1 Follower; 4,986 Posts; 42,995 Profile Views

We test peripherally and chart each extremity's response, as well as a general motor response. But if you had been testing centrally and had a change from his baseline with the same test, I would have been concerned about that too. You were right to call. I would have shown him using your method and tell him your earlier assessment w/ that same method. If he still doesn't listen, then he's being a jerk (well, he WAS being a jerk regardless.
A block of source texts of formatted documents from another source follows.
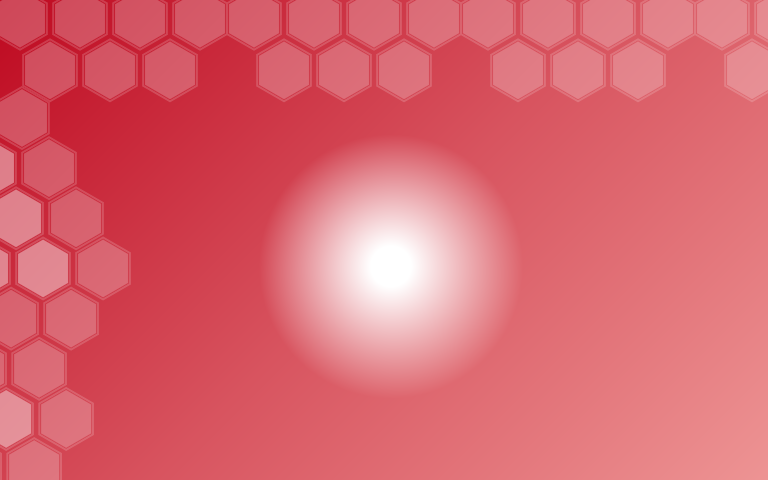
This background is drawn by a WebGL 2 fragment shader. Its source:

```glsl
#version 300 es
precision highp float;

#define DEEP_RED vec3(0.745, 0.035, 0.125)
#define MID_RED vec3(0.845, 0.325, 0.370)
#define SOFT_PINK vec3(0.930, 0.580, 0.580)
#define GLOW_CENTER vec2(0.8146, 0.4448)
#define GLOW_CORE 0.042
#define GLOW_RADIUS 0.275
#define HEX_APOTHEM 0.0522
#define HEX_PITCH 0.125
#define CLUSTER_PITCH 0.4875
#define FILL_ALPHA 0.25
#define BRIGHT_ALPHA 0.43
#define RIM_ALPHA 0.17

uniform vec2 u_resolution;
out vec4 fragColor;

// Signed distance to a hexagon with a vertex at the top
float hexDistance(vec2 p) {
    p = abs(p);
    return max(p.x, dot(p, vec2(0.5, 0.8660))) - HEX_APOTHEM;
}

// Opacity of a translucent hexagon with a thin rim just outside it
float hexOpacity(vec2 p, float fillAlpha, float pixel) {
    float d = hexDistance(p);
    float fill = 1.0 - smoothstep(-pixel, pixel, d);
    float rim = 1.0 - smoothstep(0.0008, 0.0008 + 1.5 * pixel, abs(d - 0.0037));
    return max(fill * fillAlpha, rim * RIM_ALPHA);
}

// Two staggered rows along the top, in repeating clusters of 4 + 3
float topBand(vec2 p, float pixel) {
    float margin = 0.05625;
    float localX = mod(p.x - 0.0417 + margin, CLUSTER_PITCH) - margin;
    float opacity = 0.0;
    for (int row = 0; row < 2; row++) {
        float r = float(row);
        float x = localX - 0.5 * HEX_PITCH * r;
        float column = clamp(round(x / HEX_PITCH), 0.0, 3.0 - r);
        vec2 q = vec2(x - column * HEX_PITCH, p.y - 0.9610 + 0.1075 * r);
        opacity = max(opacity, hexOpacity(q, FILL_ALPHA, pixel));
    }
    return opacity;
}

// Slanted rows down the left side; each row extends left past the edge
float leftBand(vec2 p, float pixel) {
    float opacity = 0.0;
    for (int row = 0; row < 8; row++) {
        float r = float(row);
        float stepsBack = ceil(0.66 * max(r - 3.0, 0.0));
        float lastX = 0.0458 + 0.0563 * r - 0.1229 * stepsBack;
        float column = max(round((lastX - p.x) / HEX_PITCH), 0.0);
        float phase = mod(r, 5.0);
        bool bright = column > 0.5 && phase > 0.5 && phase < 3.5;
        vec2 q = p - vec2(lastX - column * HEX_PITCH, 0.7542 - 0.1045 * r);
        float alpha = bright ? BRIGHT_ALPHA : FILL_ALPHA;
        opacity = max(opacity, hexOpacity(q, alpha, pixel));
    }
    return opacity;
}

void main() {
    vec2 p = gl_FragCoord.xy / u_resolution.y;
    float aspect = u_resolution.x / u_resolution.y;
    float pixel = 0.75 / u_resolution.y;

    // Diagonal gradient from the upper left to the lower right
    float t = (p.x + 1.0 - p.y) / (aspect + 1.0);
    vec3 color = mix(DEEP_RED, MID_RED, clamp(2.0 * t, 0.0, 1.0));
    color = mix(color, SOFT_PINK, clamp(2.0 * t - 1.0, 0.0, 1.0));

    // Hexagon bands
    color = mix(color, vec3(1.0), max(topBand(p, pixel), leftBand(p, pixel)));

    // White core with a linear falloff
    float radius = distance(p, GLOW_CENTER);
    float glow = clamp((GLOW_RADIUS - radius) / (GLOW_RADIUS - GLOW_CORE), 0.0, 1.0);
    color = mix(color, vec3(1.0), glow);

    fragColor = vec4(color, 1.0);
}
```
The ICU nurse is concerned and you were doing what you were supposed to in calling him), and you might need to take it up the chain if you're still concerned.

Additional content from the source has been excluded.